The external fund manager backed by Berkshire Hathaway's Charlie Munger, Li Lu, makes no bones about it when he says 'The biggest investment risk is not the volatility of prices, but whether you will suffer a permanent loss of capital.' When we think about how risky a company is, we always like to look at its use of debt, since debt overload can lead to ruin. We can see that SMS Pharmaceuticals Limited (NSE:SMSPHARMA) does use debt in its business. But the real question is whether this debt is making the company risky.
When Is Debt Dangerous?
Debt assists a business until the business has trouble paying it off, either with new capital or with free cash flow. In the worst case scenario, a company can go bankrupt if it cannot pay its creditors. However, a more common (but still painful) scenario is that it has to raise new equity capital at a low price, thus permanently diluting shareholders. Having said that, the most common situation is where a company manages its debt reasonably well - and to its own advantage. When we think about a company's use of debt, we first look at cash and debt together.
How Much Debt Does SMS Pharmaceuticals Carry?
As you can see below, at the end of September 2021, SMS Pharmaceuticals had ₹2.47b of debt, up from ₹1.85b a year ago. Click the image for more detail. However, because it has a cash reserve of ₹300.9m, its net debt is less, at about ₹2.17b.
How Healthy Is SMS Pharmaceuticals' Balance Sheet?
We can see from the most recent balance sheet that SMS Pharmaceuticals had liabilities of ₹2.34b falling due within a year, and liabilities of ₹1.92b due beyond that. Offsetting this, it had ₹300.9m in cash and ₹1.13b in receivables that were due within 12 months. So its liabilities outweigh the sum of its cash and (near-term) receivables by ₹2.82b.
While this might seem like a lot, it is not so bad since SMS Pharmaceuticals has a market capitalization of ₹9.12b, and so it could probably strengthen its balance sheet by raising capital if it needed to. But we definitely want to keep our eyes open to indications that its debt is bringing too much risk.
We measure a company's debt load relative to its earnings power by looking at its net debt divided by its earnings before interest, tax, depreciation, and amortization (EBITDA) and by calculating how easily its earnings before interest and tax (EBIT) cover its interest expense (interest cover). Thus we consider debt relative to earnings both with and without depreciation and amortization expenses.
With net debt sitting at just 1.4 times EBITDA, SMS Pharmaceuticals is arguably pretty conservatively geared. And this view is supported by the solid interest coverage, with EBIT coming in at 8.5 times the interest expense over the last year. In addition to that, we're happy to report that SMS Pharmaceuticals has boosted its EBIT by 80%, thus reducing the spectre of future debt repayments. When analysing debt levels, the balance sheet is the obvious place to start. But you can't view debt in total isolation; since SMS Pharmaceuticals will need earnings to service that debt. So if you're keen to discover more about its earnings, it might be worth checking out this graph of its long term earnings trend.

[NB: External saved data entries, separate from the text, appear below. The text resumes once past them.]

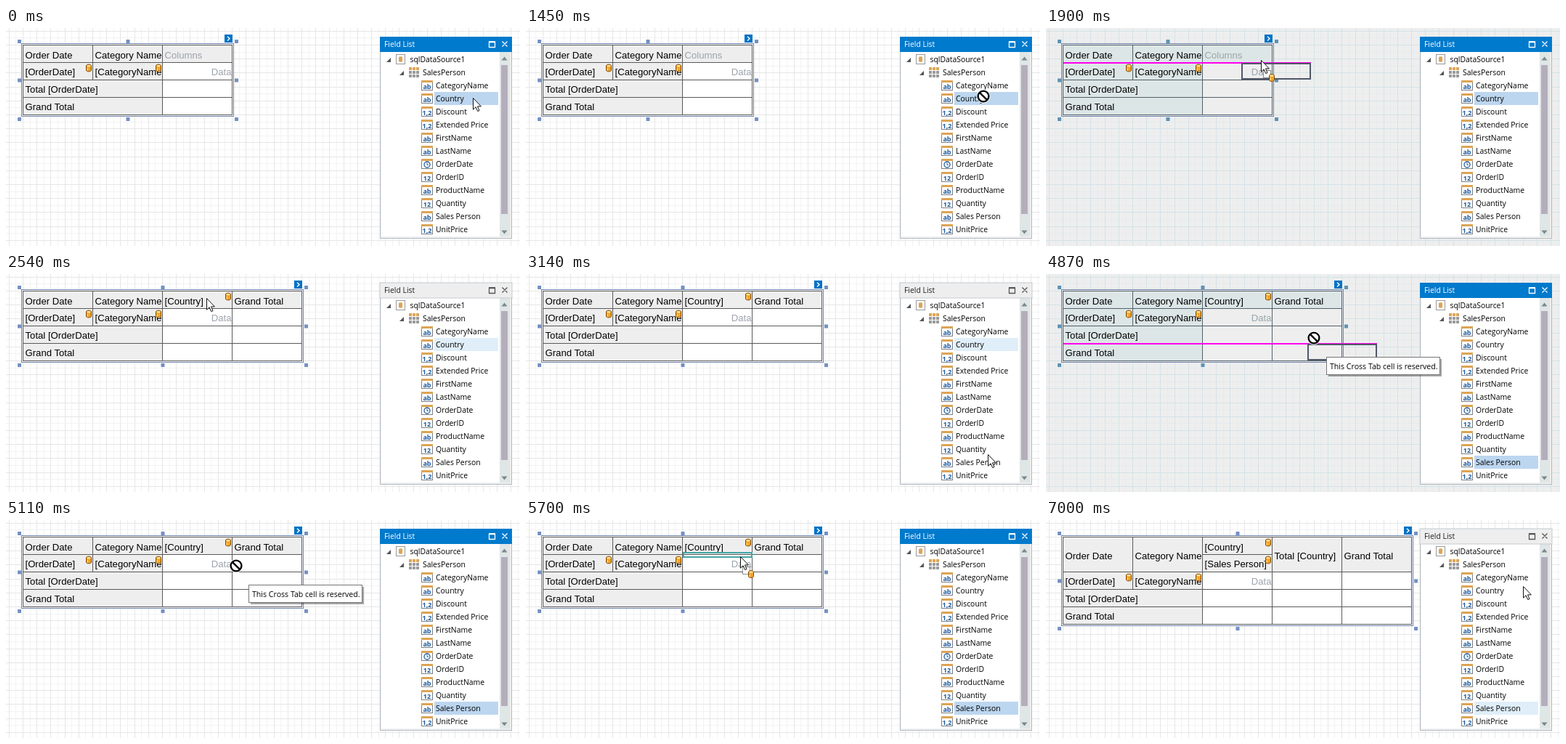
Write an HTML page that moves like this. It is 708 by 300 pixels and loops after 8.03 s.

```html
<!DOCTYPE html>
<html lang="en">
<head>
<meta charset="utf-8">
<title>Cross tab fields</title>
<style>
html, body { margin: 0; width: 100%; height: 100%; overflow: hidden; background: #fff; }
svg { display: block; width: 708px; height: 300px; }
#surface { --bg: #fff; --minor: #f3f3f3; --major: #e6e6e6; --head: #eee; --hint: #9ca2ac; --grip: #7591c4; --rule: #5a5a5a; }
#surface.tint { --bg: #eee; --minor: #e5ebed; --major: #d3e3e8; --head: #dde6e6; --hint: #98a5aa; --grip: #5f93b5; --rule: #52606a; }
.table text { font: 13.15px "Liberation Sans", Arial, sans-serif; fill: #000; }
.table text.hint { fill: var(--hint); }
.ui { font: 10.4px "Open Sans", "Noto Sans", sans-serif; fill: #000; }
.glyph { font: bold 9px "Open Sans", "Noto Sans", sans-serif; fill: #1f5a9c; text-anchor: middle; }
</style>
</head>
<body>
<svg viewBox="0 0 708 300">
  <defs>
    <g id="db">
      <path d="M-3.5 -3V3.2C-3.5 5.4 3.5 5.4 3.5 3.2V-3C3.5 -5.4 -3.5 -5.4 -3.5 -3Z" fill="#f0a326" stroke="#7d4a0c"/>
      <ellipse cy="-2.7" rx="2.7" ry="1.3" fill="#ffe3a0"/>
      <path d="M-1.6 .2V3.6" stroke="#ffd883" stroke-width="1.4"/>
    </g>
    <path id="arrow" d="M.5 .5V16.2L4.1 12.8L6.7 18.6L9 17.6L6.5 11.9H11.4Z" fill="#fff" stroke="#111"/>
  </defs>
  <g id="surface">
    <rect width="708" height="300" fill="var(--bg)"/>
    <path id="minor" stroke="var(--minor)"/>
    <path id="major" stroke="var(--major)"/>
    <g id="tables"></g>
    <path id="snap" stroke="#f0e" stroke-width="2"/>
    <rect id="ghost" width="94" height="21" fill="none" stroke="#505868" stroke-width="2"/>
    <rect id="target" x="217" width="94" fill="none" stroke="#45a5a5" stroke-width="2"/>
  </g>
  <g id="panel"></g>
  <g id="tip">
    <rect x="3" y="4" width="156" height="24" fill="#000" opacity=".35"/>
    <rect x=".5" y="1.5" width="156" height="24" fill="#fff" stroke="#767676"/>
    <text class="ui" x="5" y="17.5" style="font-size:10.6px">This Cross Tab cell is reserved.</text>
  </g>
  <g id="cursor">
    <use id="point" href="#arrow"/>
    <g id="carry">
      <rect x="3.5" y="14.5" width="10" height="10" fill="#fff" stroke="#222" stroke-dasharray="1 1"/>
      <use href="#arrow"/>
      <use href="#db" x="15" y="24.5"/>
    </g>
    <g id="deny" fill="none">
      <circle r="7.4" fill="#fff" stroke="#fff" stroke-width="4"/>
      <circle r="7.4" stroke="#000" stroke-width="2.4"/>
      <path d="M-5.2 -5.2L5.2 5.2" stroke="#000" stroke-width="2.4"/>
    </g>
  </g>
</svg>
<script>
const LOOP = 8030, COL = 96, ROW = 24, LEFT = 23.5, TOP = 23.5, EDGE = 515, STEP = 9.6;
const $ = id => document.getElementById(id);
const show = (el, on) => el.setAttribute('display', on ? 'inline' : 'none');
const set = (el, attrs) => { for (const k in attrs) el.setAttribute(k, attrs[k]); };

// Grid lines run on whole pixels, in step with the table corner
function gridPath(step) {
  let d = '';
  for (let k = -2; k * step < 708; k++) {
    const p = Math.round(LEFT + .5 + k * step) - .5;
    d += `M${p} 0V300M0 ${p}H708`;
  }
  return d;
}
set($('minor'), { d: gridPath(STEP) });
set($('major'), { d: gridPath(STEP * 2) });

// Cells are [column, row, column span, row span, text, kind]
function cellMarkup([c, r, w, h, text, kind]) {
  const x = LEFT + c * COL, y = TOP + r * ROW, right = x + w * COL;
  const fill = kind === 'data' ? 'var(--bg)' : 'var(--head)';
  const base = y + h * ROW / 2 + (r ? 5.5 : 6.5);
  const hint = kind === 'data' || kind === 'hint' ? 'class="hint"' : '';
  const place = kind === 'data' ? `x="${right - 1}" text-anchor="end"` : `x="${x + 3}"`;
  return `<rect x="${x}" y="${y}" width="${w * COL}" height="${h * ROW}" fill="${fill}" stroke="var(--rule)"/>` +
    `<text ${place} y="${base}" ${hint}>${text}</text>` +
    (kind === 'db' ? `<use href="#db" x="${right - 5.5}" y="${y + 7.5}"/>` : '');
}

function tableMarkup(cols, top, heads) {
  const cells = [
    [0, 0, 1, top, 'Order Date'], [1, 0, 1, top, 'Category Name'], ...heads,
    [0, top, 1, 1, '[OrderDate]', 'db'], [1, top, 1, 1, '[CategoryName', 'db'],
    [0, top + 1, 2, 1, 'Total [OrderDate]'], [0, top + 2, 2, 1, 'Grand Total']
  ];
  for (let c = 2; c < cols; c++)
    for (let r = 0; r < 3; r++)
      cells.push([c, top + r, 1, 1, c === 2 && r === 0 ? 'Data' : '', 'data']);
  const w = cols * COL, h = (top + 3) * ROW, tag = LEFT + w - 10.5;
  const mx = LEFT + w / 2 + .5, my = TOP + h / 2 + .5;
  let grips = '';
  for (const x of [18.5, mx, LEFT + w + 6])
    for (const y of [18.5, my, TOP + h + 6])
      if (x !== mx || y !== my)
        grips += `<rect x="${x - 2.5}" y="${y - 2.5}" width="5" height="5" fill="var(--grip)"/>`;
  return `<g class="table"><rect x="21.5" y="21.5" width="${w + 4}" height="${h + 4}" fill="var(--bg)" stroke="#6b80aa"/>` +
    cells.map(cellMarkup).join('') + grips +
    `<rect x="${tag}" y="9" width="11" height="11" fill="#0072c6"/>` +
    `<path d="M${tag + 4} 11.8l3 2.8l-3 2.8" fill="none" stroke="#fff" stroke-width="1.4"/></g>`;
}

$('tables').innerHTML =
  tableMarkup(3, 1, [[2, 0, 1, 1, 'Columns', 'hint']]) +
  tableMarkup(4, 1, [[2, 0, 1, 1, '[Country]', 'db'], [3, 0, 1, 1, 'Grand Total']]) +
  tableMarkup(5, 2, [[2, 0, 1, 1, '[Country]', 'db'], [2, 1, 1, 1, '[Sales Person]', 'db'],
    [3, 0, 1, 2, 'Total [Country]'], [4, 0, 1, 2, 'Grand Total']]);

const fields = [
  ['CategoryName', 'ab'], ['Country', 'ab'], ['Discount', '1,2'], ['Extended Price', '1,2'],
  ['FirstName', 'ab'], ['LastName', 'ab'], ['OrderDate', ''], ['OrderID', '12'],
  ['ProductName', 'ab'], ['Quantity', '12'], ['Sales Person', 'ab'], ['UnitPrice', '1,2']
];
const rowY = i => 79 + 18 * i;

function fieldMarkup([name, glyph], i) {
  const y = rowY(i);
  const mark = glyph
    ? `<text class="glyph" x="580" y="${y + 5}">${glyph}</text>`
    : `<circle cx="580" cy="${y + 1}" r="4" fill="none" stroke="#1f5a9c" stroke-width="1.3"/>` +
      `<path d="M580 ${y - 1.5}V${y + 1.3}H582" fill="none" stroke="#1f5a9c"/>`;
  return `<rect x="572.5" y="${y - 6.5}" width="15" height="13" fill="#fff" stroke="#7a7f86"/>` +
    `<rect x="572" y="${y - 7}" width="16" height="3" fill="#dda454"/>${mark}` +
    `<text class="ui" x="592" y="${y + 4}">${name}</text>`;
}

const expander = (x, y) => `<path d="M${x + 3} ${y - 3}V${y + 3}H${x - 3}Z" fill="#555"/>`;

$('panel').innerHTML = `
  <rect x="515.5" y="12.5" width="181" height="277" fill="#eee" stroke="#b4bbc4"/>
  <rect x="517" y="33" width="163" height="254" fill="#fff"/>
  <rect x="680" y="33" width="14" height="254" fill="#dfe6e6"/>
  <rect id="bar" x="515" y="12" width="182" height="21"/>
  <g id="caption">
    <text class="ui" x="521" y="26" style="fill:inherit">Field List</text>
    <path d="M665.5 19.5H673.5V26.5H665.5ZM665 18.7H674M683.5 18.5L690.5 25.5M690.5 18.5L683.5 25.5" fill="none" stroke-width="1.3"/>
  </g>
  <rect id="pick" x="590" width="88" height="18"/>
  ${expander(527, 44)}${expander(545, 62)}
  <rect x="537.5" y="36.5" width="12" height="13" fill="#fff" stroke="#9a9a9a"/>
  <path d="M541 40.5V45.5C541 47.2 546 47.2 546 45.5V40.5C546 38.8 541 38.8 541 40.5Z" fill="#dda454"/>
  <text class="ui" x="556.5" y="47">sqlDataSource1</text>
  <g fill="none" stroke-width="4" stroke-dasharray="4 1">
    <path d="M555 56H569" stroke="#dda454"/>
    <path d="M555 61H569M555 66H569" stroke="#9a9a9a"/>
  </g>
  <text class="ui" x="574" y="65">SalesPerson</text>
  ${fields.map(fieldMarkup).join('')}
  <rect x="682" y="51" width="9" height="205" fill="#b5adbc"/>
  <path d="M682.5 44.5L686.5 39.5L690.5 44.5ZM682.5 278.5L686.5 283.5L690.5 278.5Z" fill="#7b8890"/>`;

const smooth = u => u * u * (3 - 2 * u);
const cubic = u => u < .5 ? 4 * u ** 3 : 1 - 4 * (1 - u) ** 3;

// Pointer path: [time, x, y, easing into the point, vertical bow]
const path = [
  [0, 643, 96], [1300, 643, 96], [2020, 290, 43, cubic], [2140, 276, 33, smooth],
  [2510, 276, 33], [3330, 655, 257, cubic, 13], [3600, 664, 259, smooth],
  [3980, 664, 259], [3980, 656, 255], [4110, 656, 255], [4110, 648, 251],
  [4270, 648, 251], [4270, 650, 254], [5070, 317, 63, smooth, -8.5],
  [5100, 317, 63], [5700, 295, 50, smooth], [6130, 295, 50],
  [6970, 657, 91, cubic], [LOOP, 657, 91]
];

function pointer(t) {
  const i = path.findIndex(k => k[0] > t);
  const [t0, x0, y0] = path[i - 1], [t1, x1, y1, ease = smooth, bow = 0] = path[i];
  const s = ease((t - t0) / (t1 - t0));
  return [x0 + (x1 - x0) * s, y0 + (y1 - y0) * s + bow * 4 * s * (1 - s)].map(Math.round);
}

const tables = [...$('tables').children];

function draw(t) {
  const [x, y] = pointer(t);
  const first = t >= 1330 && t < 2540, second = t >= 4270 && t < 6160;
  const drag = first || second, outside = drag && x < EDGE;
  const tint = outside && t < (first ? 1960 : 5020);
  const reserved = second && x > 312 && x < 408;
  const stage = t < 2540 ? 0 : t < 6160 ? 1 : 2;

  tables.forEach((el, i) => show(el, i === stage));
  $('surface').setAttribute('class', tint ? 'tint' : '');

  // Ghost of the new control, snapped vertically
  const gx = x - (first ? 27 : 9), gy = Math.ceil(y / 12) * 12;
  show($('ghost'), tint);
  show($('snap'), tint);
  set($('ghost'), { x: gx + 1, y: gy + 1 });
  set($('snap'), { d: `M24 ${gy}H${gx + 96}` });

  show($('target'), outside && !tint && !reserved);
  set($('target'), first ? { y: 25, height: 22 } : y < 57 ? { y: 45, height: 6 } : { y: 49, height: 22 });

  const active = t < 2540 || (t >= 3820 && t < 6160);
  set($('bar'), { fill: active ? '#007acc' : '#eee', stroke: active ? 'none' : '#c4c9d0' });
  set($('caption'), { fill: active ? '#fff' : '#222' });
  set($('caption').lastElementChild, { stroke: active ? '#fff' : '#555' });
  set($('pick'), { y: rowY(t < 3820 ? 1 : 10) - 9, fill: active ? '#bcd6f0' : '#dfeef9' });

  const deny = drag && (!outside || reserved);
  show($('point'), !drag);
  show($('carry'), drag && !deny);
  show($('deny'), deny);
  set($('cursor'), { transform: `translate(${x} ${y})` });
  show($('tip'), reserved);
  set($('tip'), { transform: `translate(${x + 17} ${y + 25})` });
}

const start = performance.now();
function tick() {
  draw((performance.now() - start) % LOOP);
  requestAnimationFrame(tick);
}
tick();
</script>
</body>
</html>
```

Finally, a business needs free cash flow to pay off debt; accounting profits just don't cut it. So we clearly need to look at whether that EBIT is leading to corresponding free cash flow. Over the last three years, SMS Pharmaceuticals saw substantial negative free cash flow, in total. While that may be a result of expenditure for growth, it does make the debt far more risky.
Based on what we've seen SMS Pharmaceuticals is not finding it easy, given its conversion of EBIT to free cash flow, but the other factors we considered give us cause to be optimistic. There's no doubt that its ability to to grow its EBIT is pretty flash. Looking at all this data makes us feel a little cautious about SMS Pharmaceuticals's debt levels. While we appreciate debt can enhance returns on equity, we'd suggest that shareholders keep close watch on its debt levels, lest they increase. When analysing debt levels, the balance sheet is the obvious place to start. But ultimately, every company can contain risks that exist outside of the balance sheet. Case in point: We've spotted 2 warning signs for SMS Pharmaceuticals you should be aware of.
If you're interested in investing in businesses that can grow profits without the burden of debt, then check out this free list of growing businesses that have net cash on the balance sheet.
Have feedback on this article? Concerned about the content? Get in touch with us directly. Alternatively, email editorial-team (at) simplywallst.com.
This article by Simply Wall St is general in nature. We provide commentary based on historical data and analyst forecasts only using an unbiased methodology and our articles are not intended to be financial advice. It does not constitute a recommendation to buy or sell any stock, and does not take account of your objectives, or your financial situation. We aim to bring you long-term focused analysis driven by fundamental data. Note that our analysis may not factor in the latest price-sensitive company announcements or qualitative material. Simply Wall St has no position in any stocks mentioned.